Placement in our current economic system is a very important factor that determines life chances. It is said that we live in a class system, where status is achieved, but the book Nickel and Dimed attempts to display our society as a caste system, where status is ascribed to individuals. Barbara Ehrenreich displays that there are many avenues in life that are simply not open to the poor.

She also shows that even after hard work and obedience to management the chance to move up in class standing is very rare.

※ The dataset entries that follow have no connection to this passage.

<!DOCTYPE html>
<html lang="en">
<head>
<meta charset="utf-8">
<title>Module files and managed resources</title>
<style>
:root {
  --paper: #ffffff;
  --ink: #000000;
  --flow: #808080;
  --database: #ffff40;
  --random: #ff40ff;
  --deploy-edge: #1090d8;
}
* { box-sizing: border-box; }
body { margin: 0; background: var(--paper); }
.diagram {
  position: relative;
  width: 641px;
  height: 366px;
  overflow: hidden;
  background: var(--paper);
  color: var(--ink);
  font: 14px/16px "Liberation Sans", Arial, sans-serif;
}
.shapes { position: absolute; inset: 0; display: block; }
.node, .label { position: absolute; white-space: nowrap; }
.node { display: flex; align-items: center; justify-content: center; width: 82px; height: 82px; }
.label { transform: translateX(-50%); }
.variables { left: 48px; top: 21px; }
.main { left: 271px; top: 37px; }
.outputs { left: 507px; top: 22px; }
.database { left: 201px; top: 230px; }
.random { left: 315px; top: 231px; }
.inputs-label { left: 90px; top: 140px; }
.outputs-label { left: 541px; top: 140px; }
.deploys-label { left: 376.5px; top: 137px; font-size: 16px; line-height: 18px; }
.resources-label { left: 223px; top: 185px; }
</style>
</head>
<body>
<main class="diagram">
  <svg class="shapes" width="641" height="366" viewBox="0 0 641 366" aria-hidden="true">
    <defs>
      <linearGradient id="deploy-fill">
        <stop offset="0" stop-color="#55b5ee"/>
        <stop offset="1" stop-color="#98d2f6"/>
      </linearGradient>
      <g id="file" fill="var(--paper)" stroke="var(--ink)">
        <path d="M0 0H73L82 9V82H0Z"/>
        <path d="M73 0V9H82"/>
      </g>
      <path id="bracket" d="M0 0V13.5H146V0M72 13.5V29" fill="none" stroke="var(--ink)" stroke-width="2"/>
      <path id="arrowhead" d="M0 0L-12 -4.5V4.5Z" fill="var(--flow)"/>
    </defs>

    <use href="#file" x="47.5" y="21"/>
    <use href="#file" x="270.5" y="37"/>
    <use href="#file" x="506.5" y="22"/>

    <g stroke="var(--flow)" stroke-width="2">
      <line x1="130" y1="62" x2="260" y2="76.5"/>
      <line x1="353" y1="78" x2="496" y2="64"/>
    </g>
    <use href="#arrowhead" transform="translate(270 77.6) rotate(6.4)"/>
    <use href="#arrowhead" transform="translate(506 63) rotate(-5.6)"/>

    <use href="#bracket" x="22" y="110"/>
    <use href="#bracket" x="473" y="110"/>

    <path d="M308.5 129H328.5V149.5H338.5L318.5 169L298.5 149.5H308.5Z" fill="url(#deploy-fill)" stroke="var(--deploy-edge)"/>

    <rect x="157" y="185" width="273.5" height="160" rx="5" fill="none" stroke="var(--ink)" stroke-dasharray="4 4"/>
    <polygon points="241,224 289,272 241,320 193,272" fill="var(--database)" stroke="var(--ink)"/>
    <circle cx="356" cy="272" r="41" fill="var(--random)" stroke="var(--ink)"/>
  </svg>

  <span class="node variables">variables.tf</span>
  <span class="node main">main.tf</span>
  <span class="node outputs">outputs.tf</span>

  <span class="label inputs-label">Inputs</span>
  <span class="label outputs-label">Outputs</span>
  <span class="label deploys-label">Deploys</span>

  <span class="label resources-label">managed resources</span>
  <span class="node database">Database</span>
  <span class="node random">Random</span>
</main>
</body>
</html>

The first example of this that was apparent in Nickel and Dimed is that for a single woman to simply pay for decent housing and food she must work more than one job. This is because the cost of living has increased and the wages of low-end workers have not. How are people expected to achieve upward social mobility if they spend all of their waking hours working? How are they supposed to get an education to improve their lot? It has been said that education is "the great equalizer", but the fact is that education is just not available for everyone in our society.

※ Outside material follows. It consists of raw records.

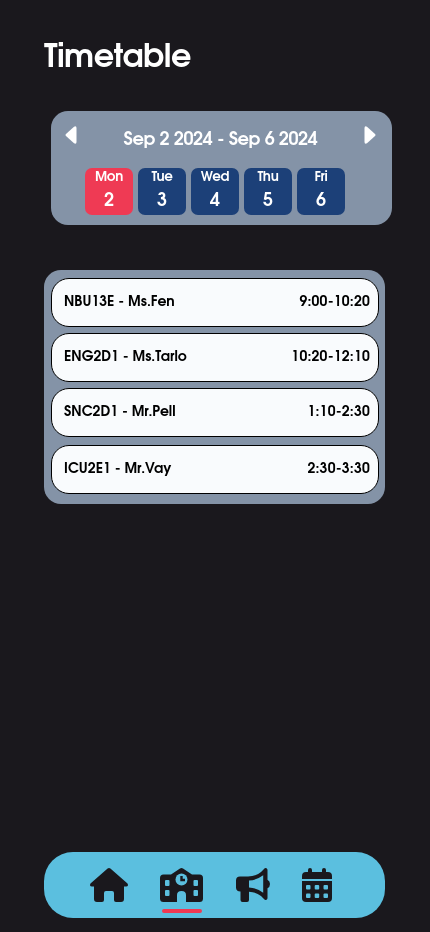
<!DOCTYPE html>
<html lang="en">
<head>
<meta charset="utf-8">
<title>Timetable</title>
<style>
:root {
  --ink: #1a181d;
  --slate: #8493a7;
  --navy: #1c4078;
  --red: #ef3a54;
  --sky: #5bbfdf;
  --paper: #f9fbfd;
  --white: #fff;
  --black: #000;
}
* { box-sizing: border-box; margin: 0; padding: 0; }
html, body { width: 430px; height: 932px; overflow: hidden; background: var(--ink); }
body { font-family: "TeX Gyre Adventor", Lato, sans-serif; font-weight: 700; }
a { color: inherit; text-decoration: none; }
.screen { width: 430px; height: 932px; padding: 38px 38px 14px 44px; display: flex; flex-direction: column; }
h1 { height: 40px; font-size: 32px; line-height: 40px; letter-spacing: -0.5px; color: var(--white); }

.week { width: 341px; height: 114px; margin: 33px 0 0 7px; padding: 12px 16px 0 14px; border-radius: 17px; background: var(--slate); color: var(--white); }
.week-range { height: 32px; display: flex; justify-content: space-between; align-items: center; }
.week-range h2 { font-size: 18px; line-height: 32px; letter-spacing: -0.45px; white-space: nowrap; padding-top: 1px; }
.arrow { width: 12px; height: 18px; margin-bottom: 5px; fill: var(--white); }
.days { display: flex; gap: 5px; margin: 13px 0 0 20px; list-style: none; }
.day { width: 48px; height: 47px; border-radius: 7px; background: var(--navy); text-align: center; }
.day.active { background: var(--red); }
.day a { display: block; }
.day span { display: block; height: 19px; font-size: 13.5px; line-height: 18px; letter-spacing: -0.3px; }
.day b { display: block; height: 28px; font-size: 18px; line-height: 29px; }

.classes { width: 341px; height: 234px; margin-top: 45px; padding: 8px 6px 0 7px; border-radius: 17px; background: var(--slate); list-style: none; display: flex; flex-direction: column; gap: 6px; }
.class { height: 49px; flex: none; padding: 0 8px 0 12px; border: 1.5px solid var(--black); border-radius: 18px; background: var(--paper); color: var(--black); display: flex; justify-content: space-between; align-items: center; font-size: 14px; line-height: 20px; white-space: nowrap; }
.class:last-child { margin-top: 2px; }
.class time { letter-spacing: 0.2px; }

.tabs { width: 341px; height: 66px; margin-top: auto; padding: 15px 53px 0 45px; border-radius: 29px; background: var(--sky); display: flex; justify-content: space-between; }
.tab { display: flex; flex-direction: column; align-items: center; color: var(--ink); }
.tab svg { display: block; height: 36px; fill: currentColor; }
.tab.active::after { content: ""; width: 40px; height: 4px; margin-top: 6px; border-radius: 2px; background: var(--red); }
.cutout { fill: var(--sky); }
</style>
</head>
<body>
<main class="screen">
  <h1>Timetable</h1>

  <section class="week">
    <div class="week-range">
      <a href="#" aria-label="Previous week"><svg class="arrow" viewBox="0 0 12 18"><path d="M1 8 L9 0.7 Q11.5 -0.5 11.5 2 V16 Q11.5 18.5 9 17.3 L1 10 Q0 9 1 8Z"/></svg></a>
      <h2>Sep 2 2024 - Sep 6 2024</h2>
      <a href="#" aria-label="Next week"><svg class="arrow" viewBox="0 0 12 18"><path d="M11 8 L3 0.7 Q0.5 -0.5 0.5 2 V16 Q0.5 18.5 3 17.3 L11 10 Q12 9 11 8Z"/></svg></a>
    </div>
    <ul class="days">
      <li class="day active"><a href="#"><span>Mon</span><b>2</b></a></li>
      <li class="day"><a href="#"><span>Tue</span><b>3</b></a></li>
      <li class="day"><a href="#"><span>Wed</span><b>4</b></a></li>
      <li class="day"><a href="#"><span>Thu</span><b>5</b></a></li>
      <li class="day"><a href="#"><span>Fri</span><b>6</b></a></li>
    </ul>
  </section>

  <ul class="classes">
    <li class="class"><span>NBU13E - Ms.Fen</span><time>9:00-10:20</time></li>
    <li class="class"><span>ENG2D1 - Ms.Tarlo</span><time>10:20-12:10</time></li>
    <li class="class"><span>SNC2D1 - Mr.Pell</span><time>1:10-2:30</time></li>
    <li class="class"><span>ICU2E1 - Mr.Vay</span><time>2:30-3:30</time></li>
  </ul>

  <nav class="tabs">
    <a class="tab" href="#" aria-label="Home">
      <svg width="40" viewBox="0 0 40 36"><path d="M18.6 1.5 Q20 0.4 21.4 1.5 L38.5 16.5 Q40 19 37.2 19.5 H35 V32 Q35 35 32 35 H27 Q25 35 25 33 V26 Q25 24 23 24 H17 Q15 24 15 26 V33 Q15 35 13 35 H8 Q5 35 5 32 V19.5 H2.8 Q0 19 1.5 16.5Z"/></svg>
    </a>
    <a class="tab active" href="#" aria-label="School">
      <svg width="43" viewBox="0 0 43 36">
        <path d="M20 1.4 Q21.5 0.4 23 1.4 L32 7.5 H39.5 Q43 7.5 43 11 V31.5 Q43 35 39.5 35 H26 V28 Q26 24 21.5 24 Q17 24 17 28 V35 H3.5 Q0 35 0 31.5 V11 Q0 7.5 3.5 7.5 H11Z"/>
        <g class="cutout">
          <circle cx="21.5" cy="12.5" r="6"/>
          <rect x="5" y="13" width="4.5" height="6" rx="1"/>
          <rect x="5" y="23" width="4.5" height="6" rx="1"/>
          <rect x="33.5" y="13" width="4.5" height="6" rx="1"/>
          <rect x="33.5" y="23" width="4.5" height="6" rx="1"/>
        </g>
        <path d="M20.3 9 H22.7 V11.8 H25 V14.2 H20.3Z"/>
      </svg>
    </a>
    <a class="tab" href="#" aria-label="Announcements">
      <svg width="36" viewBox="0 0 36 36">
        <path d="M29 2 Q30 0.5 31.5 1.2 Q32.5 1.8 32.5 3 V12.7 Q35 14 35 17 Q35 20 32.5 21.3 V31 Q32.5 32.2 31.5 32.8 Q30 33.5 29 32 L26 29 Q21 25 14 24.7 V33 Q14 35 12 35 H7.500 Q5.500 35 5.500 33 V24.500 Q1 24.500 1 20.500 V13.500 Q1 9.500 5 9.500 H13 Q21 9.500 26 5Z"/>
        <path class="cutout" d="M28.200 8.300 V25.700 Q22 21 14 20.400 V13.600 Q22 13 28.200 8.300Z"/>
      </svg>
    </a>
    <a class="tab" href="#" aria-label="Calendar">
      <svg width="30" viewBox="0 0 30 36">
        <path d="M0 9 Q0 5 4 5 H6 V3 Q6 1 8 1 Q10 1 10 3 V5 H20 V3 Q20 1 22 1 Q24 1 24 3 V5 H26 Q30 5 30 9 V12 H0Z"/>
        <path d="M0 14 H30 V31 Q30 35 26 35 H4 Q0 35 0 31Z"/>
        <g class="cutout">
          <g id="date-row">
            <rect x="4" y="18" width="4.500" height="4.500" rx="1"/>
            <rect x="12.700" y="18" width="4.500" height="4.500" rx="1"/>
            <rect x="21.500" y="18" width="4.500" height="4.500" rx="1"/>
          </g>
          <use href="#date-row" y="8.500"/>
        </g>
      </svg>
    </a>
  </nav>
</main>
</body>
</html>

There are also many hidden charges for the poor described in Nickel and Dimed.